Wash Down Diversion Systems do just what their name says – they divert, plus store the carwash runoff. After the water is collected and stored, it can be purified (treated) and ultimately end up either released or recycled within the car wash business – which would be the ultimate water-saving option.
As said previously, Wash Down Diversion Systems are intended for stationary car wash and other washdown operations only.
When the wash down starts, the valve of a wash down system like DD600 Automated Wash Down Diversion System is triggered to open automatically, which is why these types of systems carry a stamp that says “Automated.” This fact allows for easier operation without having to think if the valve is open or closed in the middle of a washing process.
The DD600 Automated Wash Down Diversion System requires no electricity to function.
Two valves are the main controllers of all operations within the DD600:
- Fox Demand Valve
- Main Valve – DV150
How it all works?
The demand valve sends the signal to the other valve to open the collection pit. That second, DV150 valve is like a gatekeeper, the way to the collection poly pit. It is housed in the pit itself and features a slit basket that prevents the gross pollutants from obstructing the valve.

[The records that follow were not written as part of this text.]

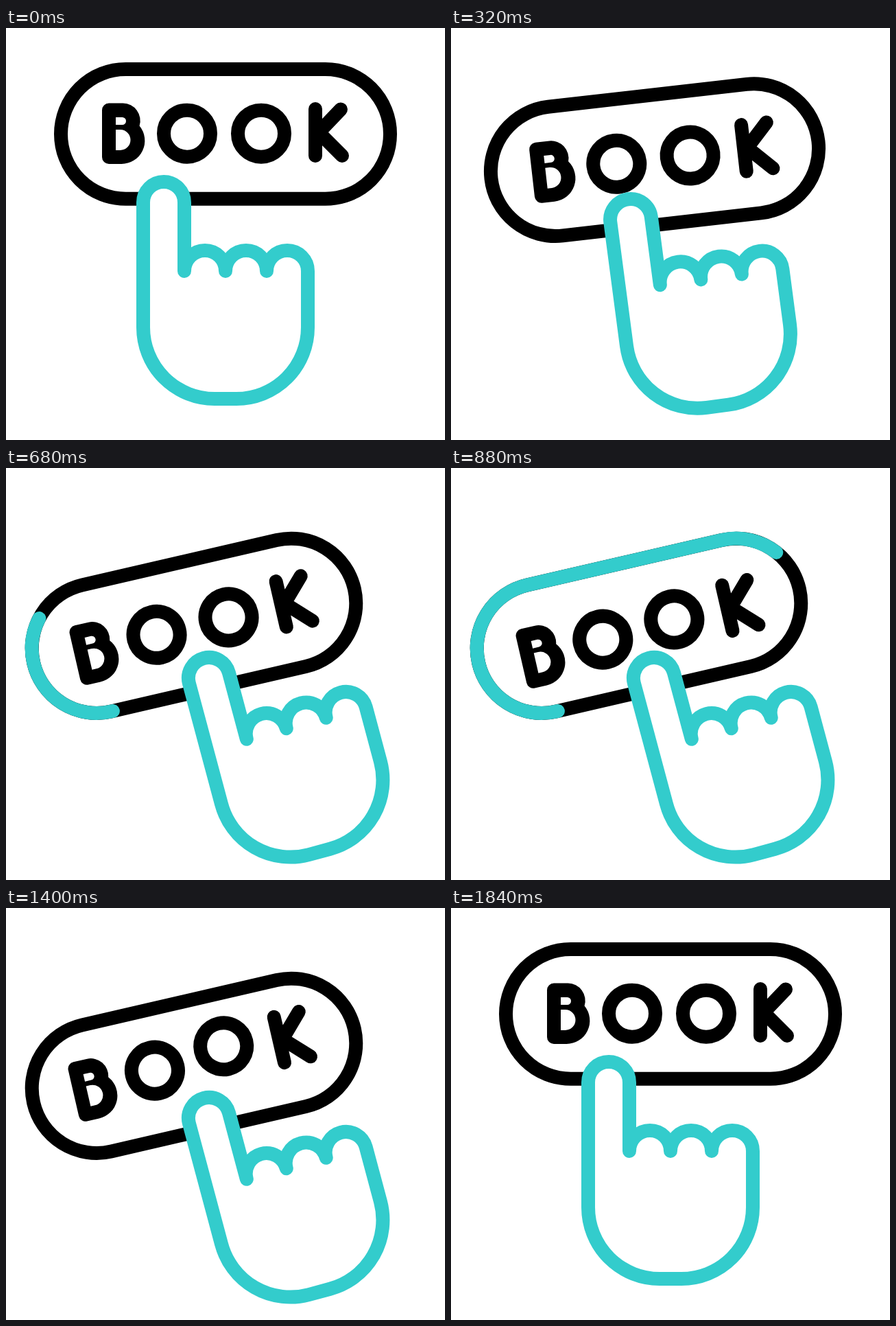
Recreate the animation shown at these times as an HTML page. Size 640 by 600 pixels, loop 2000 ms.

```html
<!DOCTYPE html>
<html lang="en">
<head>
<meta charset="utf-8">
<title>Book button</title>
<style>
  html, body { margin: 0; width: 100%; height: 100%; overflow: hidden; background: #fff; }
  svg { display: block; width: 640px; height: 600px; }
  .line { fill: none; stroke: #000; stroke-width: 20; stroke-linecap: round; stroke-linejoin: round; }
  .teal { stroke: #33cccc; }
  #hand { fill: #fff; }
</style>
</head>
<body>
<svg viewBox="0 0 640 600" role="img" aria-label="BOOK">
  <g id="button">
    <rect class="line" x="80" y="60" width="480" height="188.8" rx="94.4"/>
    <path id="trace" class="line teal" pathLength="1"
      d="M177 248.8H174.4A94.4 94.4 0 0 1 174.4 60H465.6A94.4 94.4 0 0 1 465.6 248.8H177"/>
    <path class="letter" fill-rule="evenodd"
      d="M150 109.5H170.5A25.5 25.5 0 0 1 194.6 142.4A34 34 0 0 1 168 198H150A10 10 0 0 1 140 188V119.5A10 10 0 0 1 150 109.5Z
         M160 130V141H169.5A5.5 5.5 0 0 0 169.5 130Z
         M160 148V178H166.5A15 15 0 0 0 166.5 148Z"/>
    <circle class="letter line" cx="264" cy="153.7" r="34"/>
    <circle class="letter line" cx="372" cy="153.7" r="34"/>
    <path class="letter line" d="M451 118V186M488 118.5L455 153M490 186L455 151"/>
  </g>
  <path id="hand" class="line teal"
    d="M260 354V254A30 30 0 0 0 200 254V436A104 104 0 0 0 304 540H336A104 104 0 0 0 440 436V354
       A30 30 0 0 0 380 354A30 30 0 0 0 320 354A30 30 0 0 0 260 354Z"/>
</svg>
<script>
const LOOP = 2000, STEP = 40;
const button = document.getElementById('button');
const hand = document.getElementById('hand');
const trace = document.getElementById('trace');
const letters = document.querySelectorAll('.letter');

// Each letter dips, hops up, then settles; delay is in steps.
const hops = [
  { delay: 0, low: [1.7, 10.6], high: [-3.5, -17.4] },
  { delay: 3, low: [0.2, 10.5], high: [-3.6, -17.4] },
  { delay: 6, low: [0.5, 8.6],  high: [-3.5, -17.4] },
  { delay: 4, low: [0.5, 9.6],  high: [-2.2, -10.4] }
];

// Eased progress from step a to step b.
function ease(n, a, b) {
  const t = Math.min(1, Math.max(0, (n - a) / (b - a)));
  return t * t * (3 - 2 * t);
}

const mix = (a, b, k) => a + (b - a) * k;

// Turn and shift a shape about its own centre.
function pose(el, x, y, dx, dy, angle) {
  el.setAttribute('transform',
    `translate(${x + dx} ${y + dy}) rotate(${angle}) translate(${-x} ${-y})`);
}

function hopOffset(n, { delay, low, high }) {
  const s = n - delay;
  const dip = ease(s, 12, 22), rise = ease(s, 22, 29), fall = ease(s, 29, 33.8);
  return [0, 1].map(i => mix(mix(low[i] * dip, high[i], rise), 0, fall));
}

function draw(ms) {
  const n = Math.floor((ms % LOOP) / STEP);
  const k = ease(n, 4, 12) - ease(n, 35.5, 45.4);

  pose(button, 320, 154.4, -46 * k, 75.4 * k, -13 * k);
  pose(hand, 320, 382, 96 * k, 24.3 * k, -15 * k);

  letters.forEach((el, i) => {
    const [x, y] = hopOffset(n, hops[i]);
    el.setAttribute('transform', `translate(${x} ${y})`);
  });

  const head = ease(n, 12, 30.2), tail = ease(n, 22, 34);
  trace.style.display = head > tail ? '' : 'none';
  trace.setAttribute('stroke-dasharray', `${head - tail} 2`);
  trace.setAttribute('stroke-dashoffset', -tail);
}

const start = performance.now();
function tick() {
  draw(performance.now() - start);
  requestAnimationFrame(tick);
}
draw(0);
requestAnimationFrame(tick);
</script>
</body>
</html>
```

The collection pit itself has a trade waste outlet and a stormwater outlet.
Besides car wash operations, the automated wash down diversion system can be used in all stationary wash down sites, where a significant number of vehicles get washed on a regular basis. These systems are built tough, making them suitable for more demanding roles, e.g., in truck washing or mining-related washdown operations. If that is the case, instead of the standard (Class B) Wash Down Diversion System, there is also a heavy-duty option.
First Flush Systems

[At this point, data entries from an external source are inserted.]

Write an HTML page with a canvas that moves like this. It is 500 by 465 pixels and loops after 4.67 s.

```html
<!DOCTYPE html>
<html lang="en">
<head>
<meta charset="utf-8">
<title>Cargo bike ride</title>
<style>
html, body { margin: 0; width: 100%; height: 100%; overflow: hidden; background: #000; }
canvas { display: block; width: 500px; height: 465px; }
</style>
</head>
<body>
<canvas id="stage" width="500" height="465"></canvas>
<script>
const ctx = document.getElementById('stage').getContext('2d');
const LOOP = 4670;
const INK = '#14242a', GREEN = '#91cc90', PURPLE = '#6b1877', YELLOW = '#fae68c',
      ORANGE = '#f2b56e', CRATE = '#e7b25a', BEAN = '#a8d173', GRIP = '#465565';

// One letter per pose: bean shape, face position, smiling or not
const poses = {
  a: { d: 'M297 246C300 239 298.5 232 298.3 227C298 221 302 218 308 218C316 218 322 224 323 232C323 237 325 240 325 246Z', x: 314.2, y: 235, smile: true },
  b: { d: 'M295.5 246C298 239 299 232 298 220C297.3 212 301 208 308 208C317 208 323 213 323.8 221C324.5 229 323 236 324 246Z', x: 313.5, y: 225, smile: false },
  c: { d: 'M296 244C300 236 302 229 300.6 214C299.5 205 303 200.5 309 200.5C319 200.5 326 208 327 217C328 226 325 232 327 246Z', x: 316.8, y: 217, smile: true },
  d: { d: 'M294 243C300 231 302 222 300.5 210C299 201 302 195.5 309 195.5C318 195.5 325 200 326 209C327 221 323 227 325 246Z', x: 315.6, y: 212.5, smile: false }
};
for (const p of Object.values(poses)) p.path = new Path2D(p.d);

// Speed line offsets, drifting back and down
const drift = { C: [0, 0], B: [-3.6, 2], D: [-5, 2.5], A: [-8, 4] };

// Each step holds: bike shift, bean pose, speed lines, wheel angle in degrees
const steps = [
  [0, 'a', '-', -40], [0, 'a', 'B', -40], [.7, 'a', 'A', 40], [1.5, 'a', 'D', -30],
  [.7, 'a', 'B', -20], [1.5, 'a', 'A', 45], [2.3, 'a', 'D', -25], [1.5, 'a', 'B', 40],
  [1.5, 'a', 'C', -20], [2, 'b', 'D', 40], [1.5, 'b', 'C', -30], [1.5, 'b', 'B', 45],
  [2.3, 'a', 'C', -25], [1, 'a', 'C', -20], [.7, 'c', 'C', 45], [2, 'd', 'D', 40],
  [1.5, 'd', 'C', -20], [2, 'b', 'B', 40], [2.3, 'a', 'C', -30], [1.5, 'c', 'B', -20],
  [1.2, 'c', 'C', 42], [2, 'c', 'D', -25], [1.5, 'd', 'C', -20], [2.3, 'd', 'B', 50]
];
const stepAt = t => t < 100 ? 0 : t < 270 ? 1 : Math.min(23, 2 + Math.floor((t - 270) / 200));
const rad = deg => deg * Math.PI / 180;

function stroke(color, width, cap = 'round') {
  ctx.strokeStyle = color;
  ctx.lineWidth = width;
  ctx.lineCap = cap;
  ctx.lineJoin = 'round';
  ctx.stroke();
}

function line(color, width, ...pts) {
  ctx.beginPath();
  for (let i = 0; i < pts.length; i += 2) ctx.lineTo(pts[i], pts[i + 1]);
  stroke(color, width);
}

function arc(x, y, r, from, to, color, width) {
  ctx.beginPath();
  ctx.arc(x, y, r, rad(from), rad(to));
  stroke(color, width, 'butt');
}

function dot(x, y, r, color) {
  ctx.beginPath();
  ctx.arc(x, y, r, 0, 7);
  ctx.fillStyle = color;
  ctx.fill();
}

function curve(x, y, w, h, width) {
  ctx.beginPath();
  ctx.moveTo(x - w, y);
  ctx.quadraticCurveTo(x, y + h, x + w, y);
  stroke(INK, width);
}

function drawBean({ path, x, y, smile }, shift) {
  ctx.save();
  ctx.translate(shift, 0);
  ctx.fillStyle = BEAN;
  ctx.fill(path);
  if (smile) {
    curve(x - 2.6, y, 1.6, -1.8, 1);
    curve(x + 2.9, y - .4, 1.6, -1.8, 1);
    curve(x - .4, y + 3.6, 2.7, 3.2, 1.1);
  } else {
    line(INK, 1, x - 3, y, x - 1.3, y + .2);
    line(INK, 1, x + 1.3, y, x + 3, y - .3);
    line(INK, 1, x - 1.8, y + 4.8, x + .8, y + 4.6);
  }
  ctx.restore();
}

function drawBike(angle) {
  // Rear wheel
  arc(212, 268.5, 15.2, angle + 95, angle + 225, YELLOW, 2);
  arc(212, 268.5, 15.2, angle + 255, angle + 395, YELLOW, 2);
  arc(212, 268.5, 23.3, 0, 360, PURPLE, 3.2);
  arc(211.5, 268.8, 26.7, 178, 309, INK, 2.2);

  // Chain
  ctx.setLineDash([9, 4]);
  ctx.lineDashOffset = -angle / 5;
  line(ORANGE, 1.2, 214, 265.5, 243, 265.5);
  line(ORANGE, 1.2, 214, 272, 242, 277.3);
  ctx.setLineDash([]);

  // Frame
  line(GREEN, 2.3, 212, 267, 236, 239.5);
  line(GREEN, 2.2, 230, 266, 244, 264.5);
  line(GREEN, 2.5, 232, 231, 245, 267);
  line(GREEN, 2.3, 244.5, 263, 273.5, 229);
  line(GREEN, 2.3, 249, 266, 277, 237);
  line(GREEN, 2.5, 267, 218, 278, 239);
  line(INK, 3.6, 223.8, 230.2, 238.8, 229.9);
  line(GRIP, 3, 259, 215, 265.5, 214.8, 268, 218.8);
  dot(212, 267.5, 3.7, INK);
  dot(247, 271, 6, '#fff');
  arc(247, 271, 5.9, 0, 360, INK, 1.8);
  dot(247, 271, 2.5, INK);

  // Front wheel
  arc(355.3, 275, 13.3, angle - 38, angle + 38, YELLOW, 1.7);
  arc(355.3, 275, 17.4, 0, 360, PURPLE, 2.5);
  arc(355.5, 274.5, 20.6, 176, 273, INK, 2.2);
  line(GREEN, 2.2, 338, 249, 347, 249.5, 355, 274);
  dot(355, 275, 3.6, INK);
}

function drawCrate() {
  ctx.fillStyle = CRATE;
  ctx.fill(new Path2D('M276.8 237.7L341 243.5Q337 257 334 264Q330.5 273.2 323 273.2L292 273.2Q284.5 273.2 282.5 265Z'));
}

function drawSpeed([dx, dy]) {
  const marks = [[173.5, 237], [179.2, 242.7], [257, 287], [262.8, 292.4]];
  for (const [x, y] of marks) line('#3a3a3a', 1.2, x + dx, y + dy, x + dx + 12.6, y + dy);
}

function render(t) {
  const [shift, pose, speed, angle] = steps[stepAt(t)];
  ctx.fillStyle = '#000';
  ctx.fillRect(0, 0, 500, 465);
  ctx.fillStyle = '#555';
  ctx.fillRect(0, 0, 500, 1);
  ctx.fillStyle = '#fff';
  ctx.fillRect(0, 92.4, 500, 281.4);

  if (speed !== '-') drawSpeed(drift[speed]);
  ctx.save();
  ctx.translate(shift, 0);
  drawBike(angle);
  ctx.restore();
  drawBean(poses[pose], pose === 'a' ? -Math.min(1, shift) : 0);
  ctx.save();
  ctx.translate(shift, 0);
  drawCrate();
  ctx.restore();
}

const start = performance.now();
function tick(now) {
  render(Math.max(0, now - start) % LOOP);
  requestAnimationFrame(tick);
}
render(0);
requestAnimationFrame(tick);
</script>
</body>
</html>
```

Somewhat different from the aforementioned diversion systems, the First Flush Systems are intended to divert and catch the first wave of stormwater runoff on sites that are too big for hose washing at the end of an activity, so it is the rain and other types of precipitation that ultimately away all the pollutants from the area.

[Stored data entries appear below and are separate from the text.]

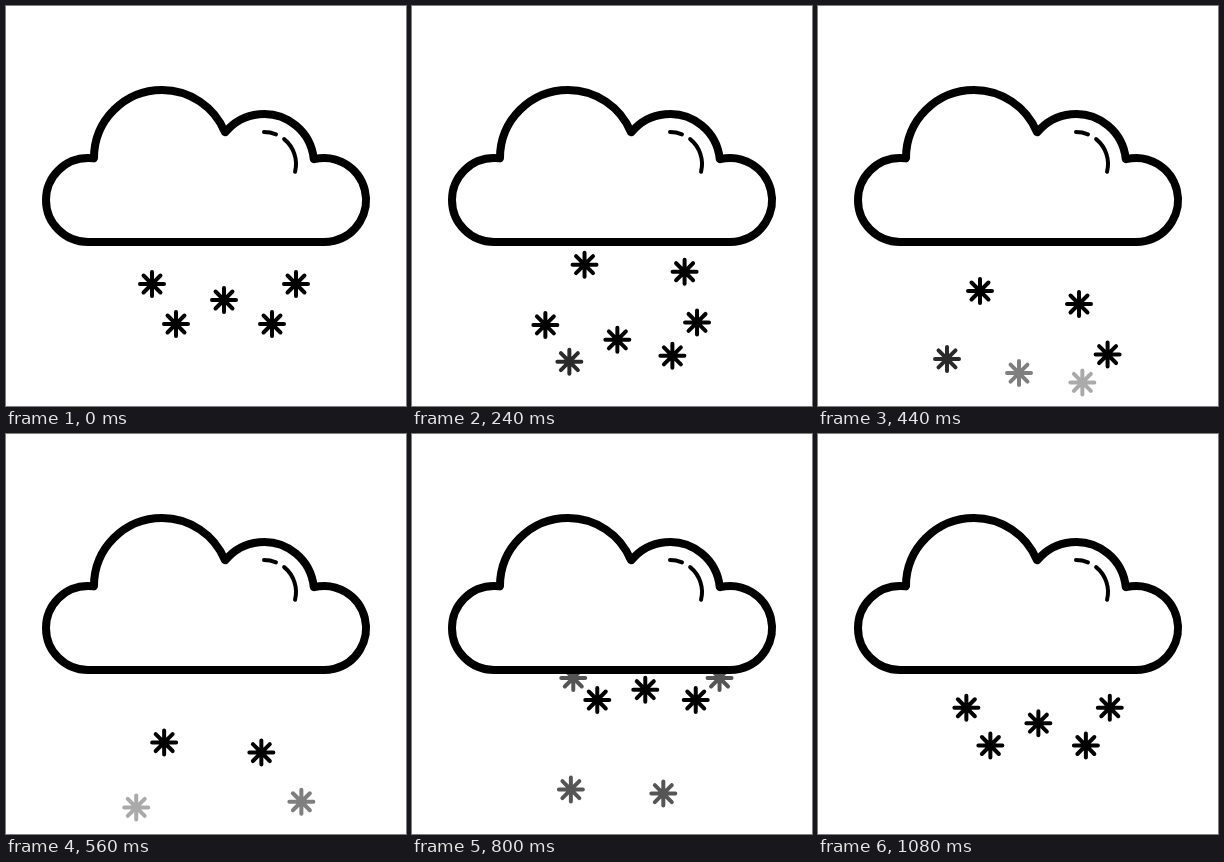
Recreate the animation shown at these times as an HTML page with a canvas. Size 400 by 400 pixels, loop 1120 ms.

```html
<!DOCTYPE html>
<html lang="en">
<head>
<meta charset="utf-8">
<title>Snow cloud</title>
<style>
html, body { margin: 0; height: 100%; overflow: hidden; background: #fff; }
canvas { display: block; }
</style>
</head>
<body>
<canvas id="stage" width="400" height="400"></canvas>
<script>
const ctx = document.getElementById('stage').getContext('2d');
const LOOP = 1120, FRAME = 40, FADE = 240;
const TOP = 227, BOTTOM = 387, SWAY = 17, SWING = 0.2; // SWING in degrees per ms
const rad = deg => deg * Math.PI / 180;
const sin = deg => Math.sin(rad(deg));

const cloud = new Path2D();
cloud.arc(82, 194, 42, rad(90), rad(-82));
cloud.arc(156, 152, 68, rad(180), rad(-22.4));
cloud.arc(258, 158, 50, rad(-140.6), rad(-5.7));
cloud.arc(318, 194, 42, rad(-103.7), rad(90));
cloud.closePath();

const shine = new Path2D();
for (const [from, to] of [[-90, -68], [-51, 14]]) {
  shine.moveTo(258 + 32 * Math.cos(rad(from)), 158 + 32 * sin(from));
  shine.arc(258, 158, 32, rad(from), rad(to));
}

// A flake passes (x, y) at time `at`; it falls from TOP for `before` ms
// and on to BOTTOM for `after` ms. `phase` is its place in the sway.
const flakes = [
  { x: 146, y: 278, at: 0, before: 480, after: 640, phase: 0 },
  { x: 170, y: 318, at: 0, before: 560, after: 440, phase: 0 },
  { x: 218, y: 294, at: 0, before: 560, after: 560, phase: 0 },
  { x: 266, y: 318, at: 0, before: 560, after: 520, phase: 42 },
  { x: 290, y: 278, at: 0, before: 480, after: 680, phase: 45 },
  { x: 162, y: 285, at: 440, before: 440, after: 520, phase: 45 },
  { x: 261, y: 298, at: 440, before: 440, after: 520, phase: 25 }
];

function drawFlake(flake, time) {
  const { before, after, phase } = flake;
  const t = time - flake.at;
  const alpha = Math.min(1, (t + before) / FADE, (after - t) / FADE);
  if (alpha <= 0) return;
  const speed = t < 0 ? (flake.y - TOP) / before : (BOTTOM - flake.y) / after;
  const x = flake.x - SWAY * (sin(t * SWING + phase) - sin(phase));
  const y = flake.y + speed * t;
  ctx.globalAlpha = alpha;
  ctx.beginPath();
  for (let angle = 0; angle < 180; angle += 45) {
    const dx = 12 * Math.cos(rad(angle)), dy = 12 * sin(angle);
    ctx.moveTo(x - dx, y - dy);
    ctx.lineTo(x + dx, y + dy);
  }
  ctx.stroke();
  ctx.globalAlpha = 1;
}

function draw(t) {
  ctx.fillStyle = '#fff';
  ctx.fillRect(0, 0, 400, 400);
  ctx.lineCap = ctx.lineJoin = 'round';
  ctx.lineWidth = 4;
  for (const flake of flakes) {
    drawFlake(flake, t);
    drawFlake(flake, t - LOOP);
  }
  ctx.fill(cloud);
  ctx.stroke(shine);
  ctx.lineWidth = 8;
  ctx.stroke(cloud);
}

const start = performance.now();
function tick() {
  const t = (performance.now() - start) % LOOP;
  draw(Math.floor(t / FRAME) * FRAME);
  requestAnimationFrame(tick);
}
tick();
</script>
</body>
</html>
```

With the First Flush System FF 600, its Programmable Logic Controller (PLC) enables you to program precisely the volume that needs to be collected, avoiding unnecessary collection – up to 2000L. The automatic (demand-driven) option is also present in First Flush systems.
While the pollutant-rich “first flush” remains captured for further treatment, clean stormwater is released through the first flush system.
Baffled Gross Pollutant Collection Trap
The Baffled Gross Pollutant Collection Trap is an advanced, customizable trap that is installed at the stormwater pipe’s ending. Once installed, it starts to restrain waste particles and pollutants immediately.
When runoff water enters the unit, solids of size up to 0.3 millimeters get trapped in a compartment called the sediment basket and drops to its bottom. From there, it can be manually collected and dealt with according to the local regulations.
However, the hydrocarbons remain floating in the water. That is why the remaining water is forwarded to the large chamber of the trap, which contains the baffle. As the baffle directs the flow of the water, the floating hydrocarbons are blocked by it. The now-cleaned water finds its way out beneath the baffle – through the exit system purposefully positioned below the baffle.
This type of Fox Gross Pollutant Collection Trap has no moving parts, making the operation hassle-free and its maintenance easy.
If untreated, car wash wastewater can carry an array of pollutants into our ecosystems and water supply. That is why car wash operations are required by law to install suitable wastewater collection equipment, making car-washing businesses genuinely environmentally-friendly.
Diversion systems and collection traps are commonly used for this purpose. Environmental Equipment Engineering offers robust Fox systems that are high-functioning, durable, and easy to operate and maintain.
Depending on various factors, different systems are suitable for different car wash operations. When deciding on the best system for your business, you will need expert advice. Luckily, Environmental Equipment Engineering can offer you free consultation and advice, based on more than 45 years in the business – to help you define and meet your requirements.